They are enjoying the same benefit we are in our homes, sleeping in our bed, relaxing in our pillows, they are right there in our sofas, carpets, and rug, in the kitchen.
Mention any dust-filled area, they are there. We share our homes with them literally. The list goes on, just think of any exposed area in your home capable of accumulating dust. Now we’ve gotten their hideouts, what next?
Ways To Get Rid Of Dust Mites
As long as there’s dust in the home, it is impossible to completely get rid of dust mite but removing as much as possible is enough to prevent allergic reactions and keep the home clean. Wherever there’s dust, there’s a dust mite and this leads to another question, where does dust come from? Here are lists of places you can find dust mites.

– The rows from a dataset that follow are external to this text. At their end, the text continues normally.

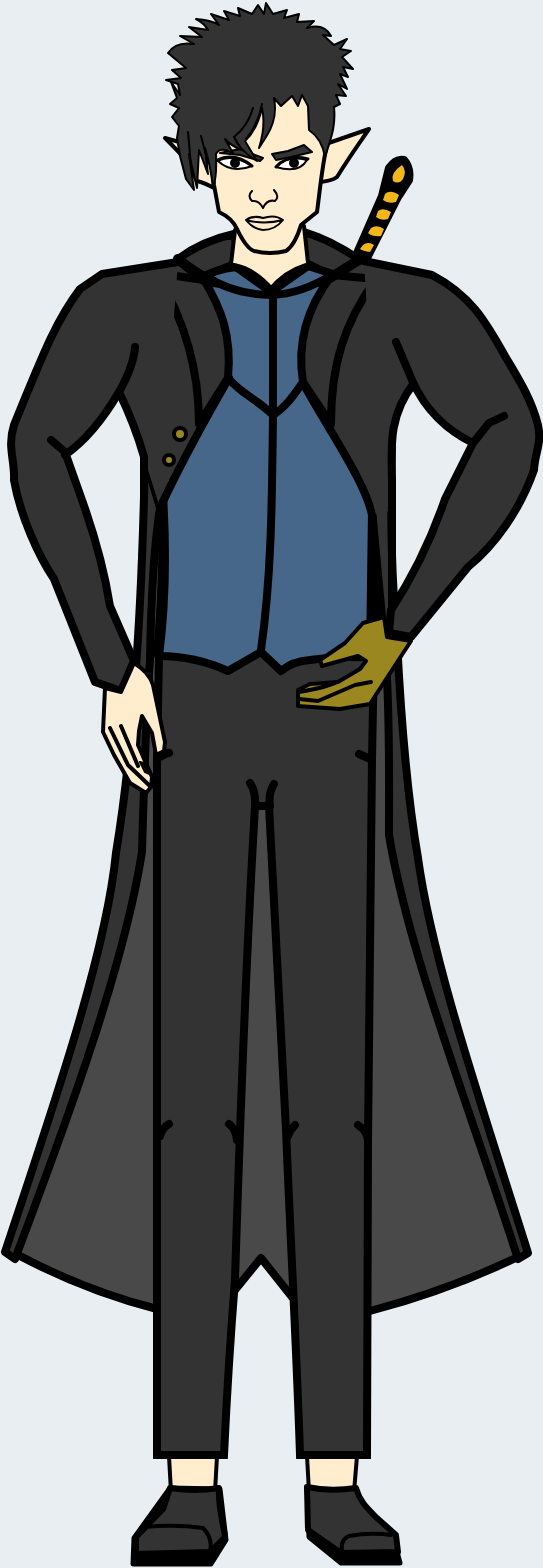
<!DOCTYPE html>
<html lang="en">
<head>
<meta charset="utf-8">
<title>Elf swordsman in a long coat</title>
<style>
:root {
  --sky: #e8eef2;
  --cloth: #333333;
  --lining: #494949;
  --vest: #46678a;
  --skin: #ffedcd;
  --glove: #9b8720;
  --gold: #f3b71b;
  --ink: #000000;
}
html, body { margin: 0; background: var(--sky); overflow: hidden; }
svg { display: block; width: 543px; height: 1568px; }
.figure { stroke: var(--ink); stroke-width: 8; stroke-linejoin: round; stroke-linecap: round; }
.cloth { fill: var(--cloth); }
.lining { fill: var(--lining); }
.vest { fill: var(--vest); }
.skin { fill: var(--skin); stroke-width: 4; }
.glove { fill: var(--glove); stroke-width: 4; }
.gold { fill: var(--gold); }
.line { fill: none; }
.solid { fill: var(--ink); }
.fine { stroke-width: 2; }
.medium { stroke-width: 4; }
</style>
</head>
<body>
<svg viewBox="0 0 543 1568" role="img" aria-label="Dark-haired elf in a long black coat and blue vest, sword on his back">
<rect width="543" height="1568" fill="var(--sky)"/>
<g class="figure">

  <g id="coat-tails">
    <path class="lining" d="M158 500L150 660L143 830C130 930 75 1100 18 1255Q86 1291 157 1309L200 1316L235 1290L261 1258L292 1297L330 1318L370 1311Q450 1290 522 1255C470 1100 405 925 389 832L386 660L372 500Z" stroke="none"/>
    <path class="line" d="M18 1255Q86 1291 157 1309M235 1290L261 1258L292 1297M370 1311Q450 1290 522 1255"/>
    <path class="cloth" d="M145 457C143 550 139 630 135 680C130 760 123 810 116 853C106 955 52 1110 5 1252L15 1259C75 1100 125 960 142 852C144 780 147 700 150 660C151 600 155 540 160 508Z"/>
    <path class="cloth" d="M392 440C390 530 392 580 397 640C401 720 408 800 418 858C432 960 480 1100 528 1253L518 1259C465 1095 408 950 389 835C389 780 390 720 386 660L372 510Z"/>
  </g>

  <g id="ankles" class="skin">
    <path d="M169 1456L171 1492H215L217 1456Z"/>
    <path d="M307 1456L309 1492H354L357 1456Z"/>
  </g>

  <g id="shoes">
    <path class="solid" d="M134 1538L133 1564H211L226 1540L220 1489L170 1488Z" stroke-width="5"/>
    <path class="cloth" d="M170 1488Q195 1492 219 1488C218 1508 223 1522 225 1537L210 1552L136 1554V1537L163 1509Z" stroke-width="6"/>
    <path class="line medium" d="M144 1527Q175 1524 203 1528Q213 1538 210 1551"/>
    <path class="solid" d="M307 1487L309 1537L341 1563H400L397 1552Z" stroke-width="5"/>
    <path class="cloth" d="M307 1487Q330 1492 356 1488C360 1502 367 1508 377 1518L396 1535L398 1552L341 1553L308 1530Z" stroke-width="6"/>
    <path class="line medium" d="M342 1552Q340 1540 349 1536Q371 1532 391 1535"/>
  </g>

  <g id="trousers">
    <path class="cloth" d="M159 654L157 760V1455H224C228 1370 231 1330 235 1280C240 1120 246 960 255 806H269C276 920 281 1030 286 1130C291 1250 297 1360 300 1455H367L368 1140L372 760L374 650Z" stroke-linejoin="miter"/>
    <path class="line" d="M250 783Q256 792 255 806M274 784Q268 794 270 806M162 754L169 753M359 754L368 758M160 1136Q162 1128 169 1124M229 1124Q236 1129 237 1140M287 1138Q290 1130 295 1125M358 1125Q367 1131 368 1140"/>
  </g>

  <g id="vest">
    <path class="vest" d="M204 282L270 290L335 280L372 510L370 655Q360 659 345 656L310 660Q293 661 281 671L261 652L228 671Q195 656 159 656C165 610 167 560 163 495Z"/>
    <path class="line" d="M273 294V415C272 510 271 580 261 650M228 378C240 393 258 400 273 415C286 407 294 395 303 382" />
    <path class="line" d="M163 500C163 560 161 610 157 654"/>
    <path class="solid" d="M372 508C378 550 377 590 385 625L370 640Z" stroke-width="3"/>
  </g>

  <g id="sword">
    <path class="solid" d="M354 260L382 196L389 168Q396 158 404 160Q411 168 409 180L398 197L366 260Z"/>
    <g class="gold" stroke="none">
      <path d="M393 181Q390 173 402 165Q407 171 403 179Q399 185 393 181Z"/>
      <path d="M385 194Q390 189 399 195L396 202Q388 204 383 200Z"/>
      <path d="M378 211Q383 207 391 212L388 219Q381 221 376 217Z"/>
      <path d="M371 228Q377 224 384 229L381 236Q373 237 368 233Z"/>
      <path d="M363 245Q368 241 374 245L370 252Q363 251 360 249Z"/>
    </g>
  </g>

  <g id="coat-body">
    <path class="cloth" d="M176 260L102 275L80 290L72 380L119 392Q135 425 144 457L160 508C180 465 207 416 229 378C233 335 221 305 202 280Z" stroke="none"/>
    <path class="cloth" d="M332 276C308 310 294 345 303 383C330 430 374 490 373 515L392 510C391 445 389 415 414 383L480 390L470 310L432 276L364 261Z" stroke="none"/>
    <path class="line" d="M119 392Q135 425 144 457V500M160 508C180 465 207 416 229 378M303 383C325 425 372 490 373 523V600M414 383C389 415 391 445 392 480V610"/>
    <path class="cloth" d="M156 273L204 280C221 308 232 335 228 378L199 424C199 370 185 320 156 273Z"/>
    <path class="cloth" d="M332 275L376 279C344 323 331 365 331 424L303 382C297 345 305 310 332 275Z"/>
    <circle class="glove" cx="180" cy="434" r="6" stroke-width="3"/>
    <circle class="glove" cx="169" cy="460" r="5" stroke-width="3"/>
  </g>

  <g id="left-arm">
    <path class="cloth" d="M178 262L102 274L80 289C58 318 46 346 14 425C6 447 15 460 14 480C20 515 38 555 54 579L95 682L121 691L134 661L110 606C104 568 92 528 82 500L65 455C88 439 105 416 119 392L170 370Z" stroke="none"/>
    <path class="line" d="M178 262L102 274L80 289C58 318 46 346 14 425C7 447 15 460 14 480C20 515 38 555 54 579L95 682L121 691L134 661L110 606C104 568 92 528 82 500L65 452L51 440M65 455C88 439 105 416 119 392C128 376 134 362 135 347"/>
  </g>

  <g id="left-hand">
    <path class="skin" d="M134 663Q149 672 153 685L165 742L164 751L156 755L152 733L142 716L139 731L138 745L152 777L151 787L146 793L130 783L114 755L103 732L105 688L121 692Z"/>
    <path class="solid" d="M140 762L147 764L152 775L145 772Z" stroke-width="2"/>
    <path class="line medium" d="M110 728L128 765L151 787M121 726L138 766"/>
    <path class="line" d="M160 757L168 753"/>
  </g>

  <g id="right-arm">
    <path class="cloth" d="M364 261L432 275C470 295 485 320 505 356C518 378 531 398 538 425C542 444 535 452 534 470C520 510 495 545 468 567L411 637L389 633L391 610C414 575 431 540 445 499L473 443C450 431 428 410 414 383L370 360Z" stroke="none"/>
    <path class="line" d="M364 261L432 275C470 295 485 320 505 356C518 378 531 398 538 425C542 444 535 452 534 470C520 510 495 545 468 567L411 637L389 633L391 610C414 575 431 540 445 499L473 443L489 423L504 416M473 443C448 431 425 410 412 380L396 342"/>
  </g>

  <g id="gloved-hand">
    <path class="glove" d="M384 617L387 637L411 641L379 690L370 704L340 709L298 706V690L310 684L338 682L360 669L366 661L358 656L322 666L320 660L345 643L363 623Z"/>
    <path class="line medium" d="M299 692Q328 687 337 682M299 699L318 701L355 685L371 682"/>
  </g>

  <g id="collar">
    <path class="cloth" d="M234 234Q202 241 178 259L204 276L240 262ZM304 232Q331 240 360 260L333 276L300 260Z"/>
    <path class="vest" d="M206 276Q214 270 236 267L271 292L308 266L333 274Q302 294 271 295Q232 294 206 276Z"/>
    <path class="line" d="M178 259L204 280M362 258L330 278" stroke-width="10"/>
  </g>

  <g id="neck">
    <path class="skin" d="M235 222L231 266Q252 270 271 290Q287 272 309 264L303 220Z" stroke="none"/>
    <path class="line medium" d="M235 230L231 264M304 226L308 263"/>
    <path class="line" d="M234 267Q254 271 271 291Q286 273 306 267"/>
  </g>

  <g id="ears" class="skin">
    <path d="M218 190Q203 182 197 181L187 161Q178 151 165 138L215 152Z"/>
    <path d="M319 182Q332 181 337 177C350 156 356 148 369 129L320 146Z"/>
  </g>

  <g id="face">
    <path class="skin" d="M204 110L214 185L219 212Q232 218 237 229Q246 248 254 251Q270 255 286 251Q295 245 301 225L317 212C320 190 322 165 328 140L310 90L230 85Z"/>
    <g class="fine">
      <path d="M218 161Q232 153 252 166Q232 174 218 161ZM276 167Q286 155 307 160Q299 174 276 167Z" fill="#fff"/>
      <circle class="solid" cx="235" cy="163" r="4"/>
      <circle class="solid" cx="294" cy="163" r="4"/>
      <path class="line" d="M217 160Q235 152 252 166M276 167Q288 154 308 159" stroke-width="3"/>
      <path class="cloth" d="M220 153L240 149L263 158L260 161L240 155ZM272 154L288 151L304 145L312 152L291 157L276 160Z"/>
      <path class="line" d="M252 191Q247 196 252 201Q259 200 263 208Q267 199 275 201Q280 197 274 190"/>
      <path class="line" d="M246 220Q253 215 263 218Q275 214 283 220Q275 230 263 230Q253 229 246 220ZM246 220Q264 225 283 220"/>
    </g>
  </g>

  <path id="hair" class="cloth fine" d="M186 179L180 156L177 138L179 126L172 117L179 108L170 104L177 98L171 82L180 95L178 84L166 80L181 78L172 70L186 68L168 53Q176 41 194 44L180 36L202 37L189 27L208 30Q204 23 196 19Q211 20 219 25L211 14L229 20L224 11L240 16L238 8L252 14L258 5L264 14L266 3L273 14L287 10L284 18L299 14L297 22L314 21L307 28Q324 23 331 36L323 35L334 45L347 39L340 49L351 51L342 57L353 69L343 67L348 77L340 74L347 89L338 84L346 96L336 95L340 104L334 107C336 126 331 138 325 157Q322 139 309 130L308 106L302 95L298 106L292 96L281 106L274 98Q278 119 266 137L259 148Q266 126 262 108Q257 130 245 141L257 161Q239 150 234 137L242 150Q231 146 225 139L233 153Q220 146 216 154Q217 177 213 188Q211 168 205 148L208 174L199 150L197 188L189 154L194 190Z"/>
  <path class="line fine" d="M246 139Q258 125 262 104M234 137Q248 126 253 108M188 132L191 165M201 136L208 163"/>

</g>
</svg>
</body>
</html>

Under your carpets
Inside your matrasses and pillows
Corners of molding
Furniture like bed, sofa, and refrigerator
Now, what the best way to trap dust? Vacuuming, wet mopping, washing, and dusting is a good way to get rid of dust mites. I have a favorite method of getting rid of these dust mites and I don’t mind sharing it with you, this works 100 percent more effectively than the latter, also to mention that it’s the most efficient.
My favorite is steam mopping and from experience, this is the most effective way of getting rid of dust mites. Make sure to find out how effective steam cleaning is. Steam cleaning doesn’t give dust mites the chance due to the high temperature from the steam cleaner. We’re talking about 225 degrees F here.
If you don’t have a steam cleaner, get one today as this is the perfect tool to get rid of those stubborn dust mites.
How To Prevent Dust Mites From Coming Back
So you’ve done a deep steam cleaning and your home is finally free from dust mite. One of the advantages of a steam cleaner is its ability to reach unreachable nook and crannies. Prevention is the best way to get rid of allergies, find out how you can do this.
Steam Clean Your Home Frequently
Most people advise getting rid of carpets or rug completely from your home. While I won’t advise that, frequent steam cleaning of your carpet is key, and you can find out useful tips on how to steam clean your carpet. Well, of course, they can. Steam cleaning doesn’t stop at steam mopping your carpet, there are areas of your home that require steam cleaning. This includes your window blinds, furniture and small areas capable of accumulating dust.
Make sure you wash your bedding weekly with the use of hot water, this will kill any dust mite present in your beddings. Using Zippered mattress and beddings is also a good way of preventing dust mites from entering the bedding.
Clusters in your home don’t only make your home look messed up but also attract dust. The more stuff you have in your home, the more dust there will be. Best way to get rid of these allergens is by decluttering and regular cleaning
Avoid Smoking Indoors
Smoking, being one of the most common air pollutants on your home should be avoided by all means. Regardless of having dust mite allergy or not, it’s more advisable to smoke outdoors. This smoke pollutes the home by settling on carpets and furniture thereby causing a toxic mix when combined with the existing smoke in your home. The best way to control this is to smoke outdoors.
Dust mites love a hot environment, this is why they dig so dip into our sofas, beddings and under the carpet. Keeping the humidity of your home under 50 percent is the best way to prevent dust mite as they can’t thrive in such conditions.
Back to the question, where does dust mites come from? If you have any suggestions why not drop them in the comment section below. I would love to know about your experience. Have you had allergic reactions due to dust mites? Why not consider getting a steam cleaner to eradicate those stubborn dust mites from your home. You will thank me later.